III.  Christmas joy is enhanced by perspective

Over the past few years, there has been a gradual shift away from Christmas to the holidays.  You have probably heard or seen some things that are happening in that regard.  The word’s Merry Christmas are replaced by happy holidays.  How would you feel if everyone was celebrating your birthday but weren’t allow to say your name?  Schools aren’t allowed to sing Christmas carols. 

Advertising emphasizes the gifts that everyone has to have this year.  It is going to take effort to keep our nation from turning Christmas into a winter holiday.

We should never be obnoxious or demeaning but I want to encourage you to take a stand.  Be a witness for Jesus. 

We have to put it into perspective.  Christmas is not about a winter vacation; it is the celebration of the birth of Jesus.  Christmas is not about what you get; it’s about what you give.  Put it into proper perspective.  There will be many people this year who will give gifts to everyone except for the one whose birthday we are celebrating.  A part of your giving this year should be a gift to Jesus as well.

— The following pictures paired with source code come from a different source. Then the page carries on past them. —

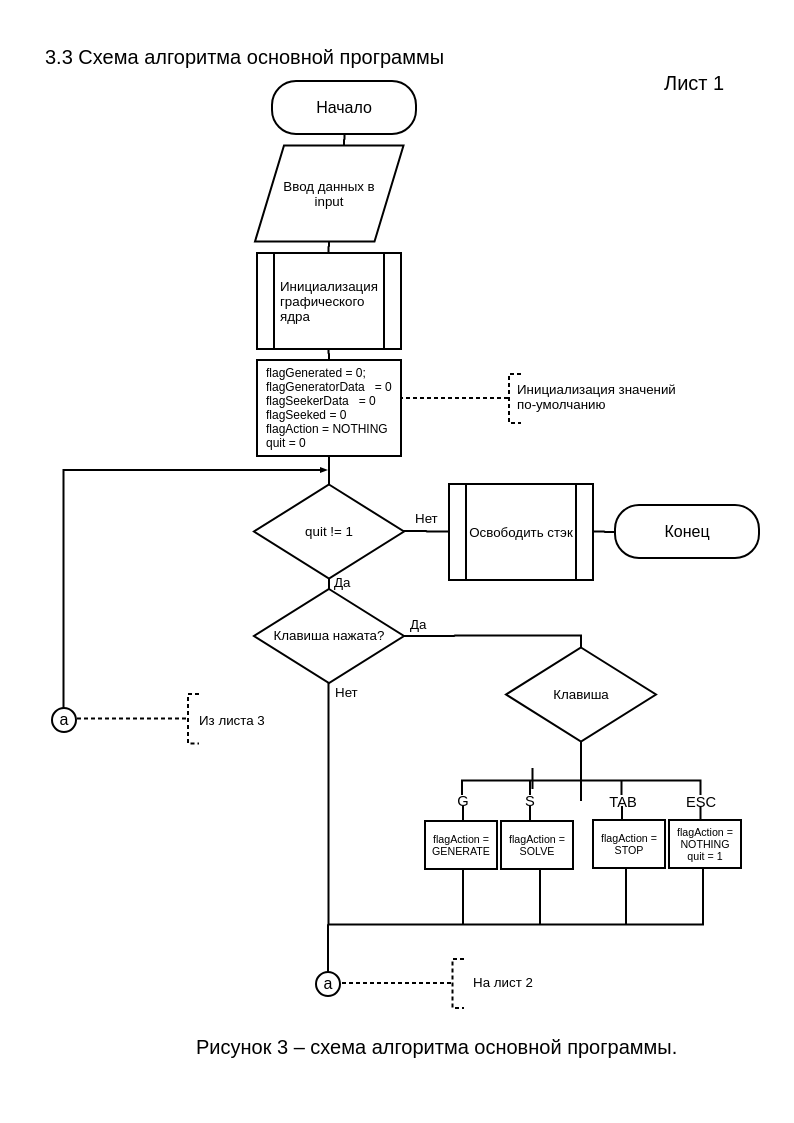
<!DOCTYPE html>
<html lang="ru">
<head>
<meta charset="utf-8">
<title>Схема алгоритма основной программы</title>
<style>
:root { --ink: #000; --paper: #fff; --stroke: 2px; }
* { box-sizing: border-box; margin: 0; padding: 0; }
html, body { width: 794px; height: 1123px; overflow: hidden; background: var(--paper); }
.sheet { position: relative; width: 794px; height: 1123px; overflow: hidden; color: var(--ink); font: 13.33px/15px "Liberation Sans", Arial, sans-serif; white-space: nowrap; }
.sheet > * { position: absolute; left: var(--x); top: var(--y); }
.title, .sheet-number, .caption { font-size: 20px; line-height: 24px; font-weight: 400; }
.connectors { left: 0; top: 0; width: 794px; height: 1123px; fill: none; stroke: var(--ink); stroke-width: 2; }
.connectors .note { stroke-dasharray: 4 3; }
.connectors .arrow { fill: var(--ink); stroke: none; }
.connectors .shape { fill: var(--paper); }
.node { display: flex; align-items: center; justify-content: center; text-align: center; }
.terminator { width: 146px; height: 55px; border: var(--stroke) solid var(--ink); border-radius: 25px; background: var(--paper); font-size: 16px; line-height: 18px; }
.data { width: 150px; height: 97px; }
.subroutine { width: 146px; height: 98px; border: var(--stroke) solid var(--ink); background: var(--paper); padding: 0 15px; }
.subroutine span { display: flex; align-items: center; justify-content: center; width: 112px; height: 100%; flex: none; border: solid var(--ink); border-width: 0 var(--stroke); }
.subroutine .left { justify-content: flex-start; text-align: left; padding-left: 5px; }
.process { width: 146px; height: 98px; border: var(--stroke) solid var(--ink); background: var(--paper); padding: 5px 0 0 8px; font: 12px/14px "Liberation Sans", Arial, sans-serif; white-space: pre; }
.decision { width: 150px; height: 95px; }
.action { width: 74px; height: 50px; border: var(--stroke) solid var(--ink); background: var(--paper); font-size: 10.67px; line-height: 12px; }
.connector { width: 26px; height: 26px; border: var(--stroke) solid var(--ink); border-radius: 50%; background: var(--paper); font-size: 16px; line-height: 18px; }
.key { width: 40px; text-align: center; font-size: 14.67px; line-height: 16px; }
</style>
</head>
<body>
<main class="sheet">
  <h1 class="title" style="--x:45px;--y:45px">3.3 Схема алгоритма основной программы</h1>
  <p class="sheet-number" style="--x:664px;--y:71px">Лист 1</p>

  <svg class="connectors" viewBox="0 0 794 1123" aria-hidden="true">
    <defs><polygon id="diamond" points="0,-47 75,0 0,47 -75,0"/></defs>
    <g class="main-flow">
      <path d="M344.500 134V139L344 140V146M329 241V246L328.500 247V253M328.500 348V353L329 354V360"/>
      <path d="M329 456V485M329 578V589"/>
      <path d="M328.500 683V924L328 925V973"/>
    </g>
    <g class="loop">
      <path d="M63.500 708V470H322"/>
      <polygon class="arrow" points="320,467 328,470 320,473"/>
    </g>
    <g class="branches">
      <path d="M403 531H426L427 531.500H449M593 531.500H604L605 532H616"/>
      <path d="M403 636H454L455 635.500H581V648"/>
      <path d="M581 742V801M532.500 768V789"/>
      <path d="M462 795V780.500H700.500V795M530 780V795M621.500 780V795"/>
      <path d="M463 806V821M530 806V821M622 806V821M700.500 806V821"/>
      <path d="M463 866V924M540 866V924M626 866V924M703 866V924.500H328"/>
    </g>
    <g class="shape">
      <polygon points="284,145.500 403.500,145.500 374.500,241.500 255,241.500"/>
      <use href="#diamond" x="329" y="531.500"/>
      <use href="#diamond" x="329" y="636"/>
      <use href="#diamond" x="581" y="694.500"/>
    </g>
    <g class="note">
      <path d="M399 398H509M521 374H509V423H521"/>
      <path d="M77 718.500H188M199 694H188V743.500H199"/>
      <path d="M342 983H452M464 959H452.500V1008H464"/>
    </g>
  </svg>

  <div class="node terminator" style="--x:271px;--y:80px">Начало</div>
  <div class="node data" style="--x:254px;--y:145px">Ввод данных в<br>input</div>
  <div class="node subroutine" style="--x:256px;--y:252px"><span class="left">Инициализация<br>графического<br>ядра</span></div>
  <div class="process" style="--x:256px;--y:359px">flagGenerated = 0;
flagGeneratorData   = 0
flagSeekerData   = 0
flagSeeked = 0
flagAction = NOTHING
quit = 0</div>
  <p class="annotation" style="--x:517px;--y:382px">Инициализация значений<br>по-умолчанию</p>

  <div class="node decision" style="--x:254px;--y:484px">quit != 1</div>
  <p class="answer" style="--x:415px;--y:511px">Нет</p>
  <p class="answer" style="--x:334px;--y:575px">Да</p>
  <div class="node subroutine" style="--x:448px;--y:483px"><span>Освободить стэк</span></div>
  <div class="node terminator" style="--x:614px;--y:504px">Конец</div>

  <div class="node decision" style="--x:254px;--y:588px">Клавиша нажата?</div>
  <p class="answer" style="--x:410px;--y:617px">Да</p>
  <p class="answer" style="--x:335px;--y:685px">Нет</p>
  <div class="node decision" style="--x:506px;--y:647px">Клавиша</div>

  <p class="key" style="--x:443px;--y:793px">G</p>
  <p class="key" style="--x:510px;--y:793px">S</p>
  <p class="key" style="--x:603px;--y:794px">TAB</p>
  <p class="key" style="--x:681px;--y:794px">ESC</p>
  <div class="node action" style="--x:424px;--y:820px">flagAction =<br>GENERATE</div>
  <div class="node action" style="--x:500px;--y:820px">flagAction =<br>SOLVE</div>
  <div class="node action" style="--x:592px;--y:819px">flagAction =<br>STOP</div>
  <div class="node action" style="--x:668px;--y:819px">flagAction =<br>NOTHING<br>quit = 1</div>

  <div class="node connector" style="--x:51px;--y:707px">a</div>
  <p class="annotation" style="--x:199px;--y:713px">Из листа 3</p>
  <div class="node connector" style="--x:315px;--y:971px">a</div>
  <p class="annotation" style="--x:473px;--y:975px">На лист 2</p>

  <p class="caption" style="--x:196px;--y:1035px">Рисунок 3 – схема алгоритма основной программы.</p>
</main>
</body>
</html>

As a society we are trying to exchange the joy of Christmas for temporary pleasure.  There is a big difference.  Most people want joy – yet while they want joy they don’t know how to get it so they pursue happiness instead.  It is a matter of perspective.

Happiness is temporary          joy is eternal

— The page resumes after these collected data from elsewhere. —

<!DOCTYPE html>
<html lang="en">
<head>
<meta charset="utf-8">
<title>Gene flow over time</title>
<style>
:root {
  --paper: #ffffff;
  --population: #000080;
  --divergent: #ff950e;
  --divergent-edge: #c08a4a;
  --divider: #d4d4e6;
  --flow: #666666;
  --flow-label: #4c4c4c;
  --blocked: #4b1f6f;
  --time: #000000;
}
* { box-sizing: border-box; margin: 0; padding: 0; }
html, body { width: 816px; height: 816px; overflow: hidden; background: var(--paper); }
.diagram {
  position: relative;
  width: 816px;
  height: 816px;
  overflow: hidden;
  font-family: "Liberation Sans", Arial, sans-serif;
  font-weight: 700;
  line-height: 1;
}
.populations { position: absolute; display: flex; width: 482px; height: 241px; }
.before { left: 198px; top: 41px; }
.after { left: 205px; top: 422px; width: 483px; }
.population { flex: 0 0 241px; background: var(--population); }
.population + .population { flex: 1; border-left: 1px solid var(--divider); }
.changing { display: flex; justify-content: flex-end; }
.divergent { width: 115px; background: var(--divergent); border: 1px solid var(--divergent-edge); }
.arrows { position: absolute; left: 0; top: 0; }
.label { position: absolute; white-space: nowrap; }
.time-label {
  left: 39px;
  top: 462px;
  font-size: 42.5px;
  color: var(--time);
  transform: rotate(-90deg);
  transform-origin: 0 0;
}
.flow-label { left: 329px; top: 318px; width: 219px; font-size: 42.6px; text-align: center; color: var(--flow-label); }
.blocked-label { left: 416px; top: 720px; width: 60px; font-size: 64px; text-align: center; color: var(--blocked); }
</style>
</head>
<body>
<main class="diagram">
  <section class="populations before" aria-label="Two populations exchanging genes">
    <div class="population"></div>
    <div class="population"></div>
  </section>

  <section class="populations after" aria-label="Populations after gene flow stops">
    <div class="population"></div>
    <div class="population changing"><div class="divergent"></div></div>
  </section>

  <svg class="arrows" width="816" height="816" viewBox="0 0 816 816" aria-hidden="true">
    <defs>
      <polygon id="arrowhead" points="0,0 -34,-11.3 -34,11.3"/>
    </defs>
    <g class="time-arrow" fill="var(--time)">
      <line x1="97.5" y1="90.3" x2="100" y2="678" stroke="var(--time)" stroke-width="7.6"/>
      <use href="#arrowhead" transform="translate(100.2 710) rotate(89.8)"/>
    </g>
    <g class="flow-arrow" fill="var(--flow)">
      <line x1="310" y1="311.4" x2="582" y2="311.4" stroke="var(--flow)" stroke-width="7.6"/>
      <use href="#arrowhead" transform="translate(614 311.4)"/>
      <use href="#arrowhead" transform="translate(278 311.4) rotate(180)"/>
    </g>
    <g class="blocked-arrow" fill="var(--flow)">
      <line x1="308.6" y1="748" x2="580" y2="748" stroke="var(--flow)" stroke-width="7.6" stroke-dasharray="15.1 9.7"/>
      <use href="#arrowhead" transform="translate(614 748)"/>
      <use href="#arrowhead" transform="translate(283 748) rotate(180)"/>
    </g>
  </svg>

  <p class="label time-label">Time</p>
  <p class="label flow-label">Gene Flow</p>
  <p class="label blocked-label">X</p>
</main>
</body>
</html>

Happiness  is an external emotion   joy is an internal satisfaction

Happiness comes and goes with circumstances

Joy is an ever increasing byproduct of a life well lived.

IV.  Christmas joy is enhanced by relationships

There is a little chorus I used to sing as a child in church.  If you want joy, real joy, wonderful joy, let Jesus come into your life.  That is the good news of Christmas.  We centered our joy in relationships not products or events or circumstances but in relationships.

The shepherds in this story were poor itinerant wanderers but they had joy.  They were scratching out a living in a difficult environment but they had joy.  When they heard the news they responded with great joy glorifying God in the highest. 

The joy of Christmas is not centered around gift giving although that is a nice thing; it is not centered around a day off work or a week off school even though that is a nice thing – it is centered on relationships?  Do you know what people want most at Christmas – to be with their family. . . the people they love – with friends that they care about – to laugh and sing and joke and worship with those who are meaningful to them.  Relationships!!!  The stuff of life.

Even if those relationships in your life are not abundant or where they should be; the greatest relationship is the one you can have with Jesus Christ as your Savior. 

Things may not always be perfect but he says:  I will not leave you nor forsake you.

My heart may ache over the loss of a loved one but Jesus says there will be a great reunion one day with those who believe so I can have joy.

My family wasn’t the greatest but Jesus says I will be a friend that will stick closer than a brother.

My health may not be the best and I have a lot of pain but one day all my pain will dissolve in the light of his glorious face so I can have joy.

My finances are not up to par but I have a heavenly father who knows my needs and cares about me so I can have joy.

My past is pretty messy but Jesus has forgiven me of all my sins so I can have joy.

Many people have the attitude that once I get my life straightened out, I can have joy; once all my troubles are over I can have joy; once I retire I can have joy.  

You can’t wait on joy.  You have to seize it, embrace it, and allow it to change your attitude.

You want joy this Christmas.  Remember those great memories and then add to them some new ones.  Have a heart of forgiveness for those who have hurt you and move on with your life.  Put it into perspective and establish a relationship with Jesus Christ at the center of your life.